ACTIVITY: A precise repetition of every line below is the required answer.

RECORDS FOR THIS EXERCISE:
>>>

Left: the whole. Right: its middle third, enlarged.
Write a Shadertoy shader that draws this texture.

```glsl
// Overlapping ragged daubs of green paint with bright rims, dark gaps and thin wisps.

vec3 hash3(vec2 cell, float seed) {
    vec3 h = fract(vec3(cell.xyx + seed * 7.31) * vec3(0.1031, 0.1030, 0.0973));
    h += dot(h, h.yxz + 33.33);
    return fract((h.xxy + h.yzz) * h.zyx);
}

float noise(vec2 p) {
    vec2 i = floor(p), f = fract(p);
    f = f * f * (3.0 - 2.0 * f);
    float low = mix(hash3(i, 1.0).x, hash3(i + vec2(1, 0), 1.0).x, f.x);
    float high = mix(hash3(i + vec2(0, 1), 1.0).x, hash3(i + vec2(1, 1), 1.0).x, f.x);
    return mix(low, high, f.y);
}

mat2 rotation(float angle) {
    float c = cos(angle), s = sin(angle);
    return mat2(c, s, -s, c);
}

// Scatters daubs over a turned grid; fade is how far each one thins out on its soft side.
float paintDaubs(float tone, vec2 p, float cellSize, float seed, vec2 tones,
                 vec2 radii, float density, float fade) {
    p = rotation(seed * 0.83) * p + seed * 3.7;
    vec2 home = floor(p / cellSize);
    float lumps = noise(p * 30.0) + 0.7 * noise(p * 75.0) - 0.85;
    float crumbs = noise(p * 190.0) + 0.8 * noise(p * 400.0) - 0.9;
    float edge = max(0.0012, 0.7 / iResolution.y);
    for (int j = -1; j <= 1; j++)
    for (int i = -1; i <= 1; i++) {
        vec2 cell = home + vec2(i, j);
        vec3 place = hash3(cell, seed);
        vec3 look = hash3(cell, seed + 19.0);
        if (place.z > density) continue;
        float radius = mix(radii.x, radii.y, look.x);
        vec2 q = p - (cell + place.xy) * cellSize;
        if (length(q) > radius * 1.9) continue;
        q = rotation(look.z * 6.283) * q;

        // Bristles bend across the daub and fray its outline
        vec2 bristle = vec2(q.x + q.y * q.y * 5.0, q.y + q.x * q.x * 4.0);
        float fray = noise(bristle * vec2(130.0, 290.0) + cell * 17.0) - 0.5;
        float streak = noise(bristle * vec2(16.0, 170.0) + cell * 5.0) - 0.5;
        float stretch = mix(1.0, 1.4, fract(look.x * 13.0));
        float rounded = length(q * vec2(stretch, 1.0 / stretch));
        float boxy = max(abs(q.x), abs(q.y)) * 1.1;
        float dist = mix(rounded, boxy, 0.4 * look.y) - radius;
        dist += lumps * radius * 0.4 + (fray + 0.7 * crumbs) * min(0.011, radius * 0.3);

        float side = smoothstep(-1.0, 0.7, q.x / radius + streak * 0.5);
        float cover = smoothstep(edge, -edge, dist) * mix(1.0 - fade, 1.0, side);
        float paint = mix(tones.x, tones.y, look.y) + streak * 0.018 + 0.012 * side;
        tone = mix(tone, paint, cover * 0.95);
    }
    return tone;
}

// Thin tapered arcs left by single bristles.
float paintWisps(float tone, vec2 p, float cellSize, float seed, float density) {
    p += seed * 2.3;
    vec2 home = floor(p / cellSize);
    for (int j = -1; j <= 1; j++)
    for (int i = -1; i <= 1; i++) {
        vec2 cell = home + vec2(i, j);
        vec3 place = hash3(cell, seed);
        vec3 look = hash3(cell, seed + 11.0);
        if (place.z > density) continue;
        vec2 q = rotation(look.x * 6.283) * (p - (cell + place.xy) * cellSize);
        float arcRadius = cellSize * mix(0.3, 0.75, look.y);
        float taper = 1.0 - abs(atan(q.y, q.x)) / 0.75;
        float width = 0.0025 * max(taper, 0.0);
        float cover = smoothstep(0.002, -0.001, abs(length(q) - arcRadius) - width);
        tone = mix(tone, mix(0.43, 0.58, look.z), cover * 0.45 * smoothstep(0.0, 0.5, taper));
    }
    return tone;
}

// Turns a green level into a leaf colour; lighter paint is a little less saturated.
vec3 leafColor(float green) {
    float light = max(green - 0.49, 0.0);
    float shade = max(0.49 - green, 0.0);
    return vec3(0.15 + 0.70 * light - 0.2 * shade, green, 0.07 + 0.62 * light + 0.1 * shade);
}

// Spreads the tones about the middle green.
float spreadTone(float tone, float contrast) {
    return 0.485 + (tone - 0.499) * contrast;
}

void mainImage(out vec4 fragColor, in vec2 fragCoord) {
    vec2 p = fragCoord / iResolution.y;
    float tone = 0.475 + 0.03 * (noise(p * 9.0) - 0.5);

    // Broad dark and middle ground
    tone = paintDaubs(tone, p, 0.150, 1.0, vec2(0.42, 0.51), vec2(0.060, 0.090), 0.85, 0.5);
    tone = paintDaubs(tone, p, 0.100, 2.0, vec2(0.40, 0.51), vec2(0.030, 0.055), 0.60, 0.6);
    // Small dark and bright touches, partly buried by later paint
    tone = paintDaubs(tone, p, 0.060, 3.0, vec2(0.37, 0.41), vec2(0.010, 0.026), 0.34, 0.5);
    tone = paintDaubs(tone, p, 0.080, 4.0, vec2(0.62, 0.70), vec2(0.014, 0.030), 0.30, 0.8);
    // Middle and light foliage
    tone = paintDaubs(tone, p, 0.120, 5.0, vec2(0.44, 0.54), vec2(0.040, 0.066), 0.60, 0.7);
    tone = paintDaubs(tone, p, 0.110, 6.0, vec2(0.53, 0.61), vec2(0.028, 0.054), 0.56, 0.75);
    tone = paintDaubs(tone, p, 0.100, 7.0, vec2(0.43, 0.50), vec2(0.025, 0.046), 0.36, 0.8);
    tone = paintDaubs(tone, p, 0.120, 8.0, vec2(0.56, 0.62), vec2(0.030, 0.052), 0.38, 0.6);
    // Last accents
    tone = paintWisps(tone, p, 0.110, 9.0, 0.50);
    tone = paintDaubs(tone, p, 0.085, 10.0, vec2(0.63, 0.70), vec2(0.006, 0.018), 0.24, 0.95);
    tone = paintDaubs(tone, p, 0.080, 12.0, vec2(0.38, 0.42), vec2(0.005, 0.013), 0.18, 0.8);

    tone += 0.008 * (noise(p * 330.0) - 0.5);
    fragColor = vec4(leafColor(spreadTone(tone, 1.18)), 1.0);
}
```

<<<

SOLUTION:
Left: the whole. Right: its middle third, enlarged.
Write a Shadertoy shader that draws this texture.

```glsl
// Overlapping ragged daubs of green paint with bright rims, dark gaps and thin wisps.

vec3 hash3(vec2 cell, float seed) {
    vec3 h = fract(vec3(cell.xyx + seed * 7.31) * vec3(0.1031, 0.1030, 0.0973));
    h += dot(h, h.yxz + 33.33);
    return fract((h.xxy + h.yzz) * h.zyx);
}

float noise(vec2 p) {
    vec2 i = floor(p), f = fract(p);
    f = f * f * (3.0 - 2.0 * f);
    float low = mix(hash3(i, 1.0).x, hash3(i + vec2(1, 0), 1.0).x, f.x);
    float high = mix(hash3(i + vec2(0, 1), 1.0).x, hash3(i + vec2(1, 1), 1.0).x, f.x);
    return mix(low, high, f.y);
}

mat2 rotation(float angle) {
    float c = cos(angle), s = sin(angle);
    return mat2(c, s, -s, c);
}

// Scatters daubs over a turned grid; fade is how far each one thins out on its soft side.
float paintDaubs(float tone, vec2 p, float cellSize, float seed, vec2 tones,
                 vec2 radii, float density, float fade) {
    p = rotation(seed * 0.83) * p + seed * 3.7;
    vec2 home = floor(p / cellSize);
    float lumps = noise(p * 30.0) + 0.7 * noise(p * 75.0) - 0.85;
    float crumbs = noise(p * 190.0) + 0.8 * noise(p * 400.0) - 0.9;
    float edge = max(0.0012, 0.7 / iResolution.y);
    for (int j = -1; j <= 1; j++)
    for (int i = -1; i <= 1; i++) {
        vec2 cell = home + vec2(i, j);
        vec3 place = hash3(cell, seed);
        vec3 look = hash3(cell, seed + 19.0);
        if (place.z > density) continue;
        float radius = mix(radii.x, radii.y, look.x);
        vec2 q = p - (cell + place.xy) * cellSize;
        if (length(q) > radius * 1.9) continue;
        q = rotation(look.z * 6.283) * q;

        // Bristles bend across the daub and fray its outline
        vec2 bristle = vec2(q.x + q.y * q.y * 5.0, q.y + q.x * q.x * 4.0);
        float fray = noise(bristle * vec2(130.0, 290.0) + cell * 17.0) - 0.5;
        float streak = noise(bristle * vec2(16.0, 170.0) + cell * 5.0) - 0.5;
        float stretch = mix(1.0, 1.4, fract(look.x * 13.0));
        float rounded = length(q * vec2(stretch, 1.0 / stretch));
        float boxy = max(abs(q.x), abs(q.y)) * 1.1;
        float dist = mix(rounded, boxy, 0.4 * look.y) - radius;
        dist += lumps * radius * 0.4 + (fray + 0.7 * crumbs) * min(0.011, radius * 0.3);

        float side = smoothstep(-1.0, 0.7, q.x / radius + streak * 0.5);
        float cover = smoothstep(edge, -edge, dist) * mix(1.0 - fade, 1.0, side);
        float paint = mix(tones.x, tones.y, look.y) + streak * 0.018 + 0.012 * side;
        tone = mix(tone, paint, cover * 0.95);
    }
    return tone;
}

// Thin tapered arcs left by single bristles.
float paintWisps(float tone, vec2 p, float cellSize, float seed, float density) {
    p += seed * 2.3;
    vec2 home = floor(p / cellSize);
    for (int j = -1; j <= 1; j++)
    for (int i = -1; i <= 1; i++) {
        vec2 cell = home + vec2(i, j);
        vec3 place = hash3(cell, seed);
        vec3 look = hash3(cell, seed + 11.0);
        if (place.z > density) continue;
        vec2 q = rotation(look.x * 6.283) * (p - (cell + place.xy) * cellSize);
        float arcRadius = cellSize * mix(0.3, 0.75, look.y);
        float taper = 1.0 - abs(atan(q.y, q.x)) / 0.75;
        float width = 0.0025 * max(taper, 0.0);
        float cover = smoothstep(0.002, -0.001, abs(length(q) - arcRadius) - width);
        tone = mix(tone, mix(0.43, 0.58, look.z), cover * 0.45 * smoothstep(0.0, 0.5, taper));
    }
    return tone;
}

// Turns a green level into a leaf colour; lighter paint is a little less saturated.
vec3 leafColor(float green) {
    float light = max(green - 0.49, 0.0);
    float shade = max(0.49 - green, 0.0);
    return vec3(0.15 + 0.70 * light - 0.2 * shade, green, 0.07 + 0.62 * light + 0.1 * shade);
}

// Spreads the tones about the middle green.
float spreadTone(float tone, float contrast) {
    return 0.485 + (tone - 0.499) * contrast;
}

void mainImage(out vec4 fragColor, in vec2 fragCoord) {
    vec2 p = fragCoord / iResolution.y;
    float tone = 0.475 + 0.03 * (noise(p * 9.0) - 0.5);

    // Broad dark and middle ground
    tone = paintDaubs(tone, p, 0.150, 1.0, vec2(0.42, 0.51), vec2(0.060, 0.090), 0.85, 0.5);
    tone = paintDaubs(tone, p, 0.100, 2.0, vec2(0.40, 0.51), vec2(0.030, 0.055), 0.60, 0.6);
    // Small dark and bright touches, partly buried by later paint
    tone = paintDaubs(tone, p, 0.060, 3.0, vec2(0.37, 0.41), vec2(0.010, 0.026), 0.34, 0.5);
    tone = paintDaubs(tone, p, 0.080, 4.0, vec2(0.62, 0.70), vec2(0.014, 0.030), 0.30, 0.8);
    // Middle and light foliage
    tone = paintDaubs(tone, p, 0.120, 5.0, vec2(0.44, 0.54), vec2(0.040, 0.066), 0.60, 0.7);
    tone = paintDaubs(tone, p, 0.110, 6.0, vec2(0.53, 0.61), vec2(0.028, 0.054), 0.56, 0.75);
    tone = paintDaubs(tone, p, 0.100, 7.0, vec2(0.43, 0.50), vec2(0.025, 0.046), 0.36, 0.8);
    tone = paintDaubs(tone, p, 0.120, 8.0, vec2(0.56, 0.62), vec2(0.030, 0.052), 0.38, 0.6);
    // Last accents
    tone = paintWisps(tone, p, 0.110, 9.0, 0.50);
    tone = paintDaubs(tone, p, 0.085, 10.0, vec2(0.63, 0.70), vec2(0.006, 0.018), 0.24, 0.95);
    tone = paintDaubs(tone, p, 0.080, 12.0, vec2(0.38, 0.42), vec2(0.005, 0.013), 0.18, 0.8);

    tone += 0.008 * (noise(p * 330.0) - 0.5);
    fragColor = vec4(leafColor(spreadTone(tone, 1.18)), 1.0);
}
```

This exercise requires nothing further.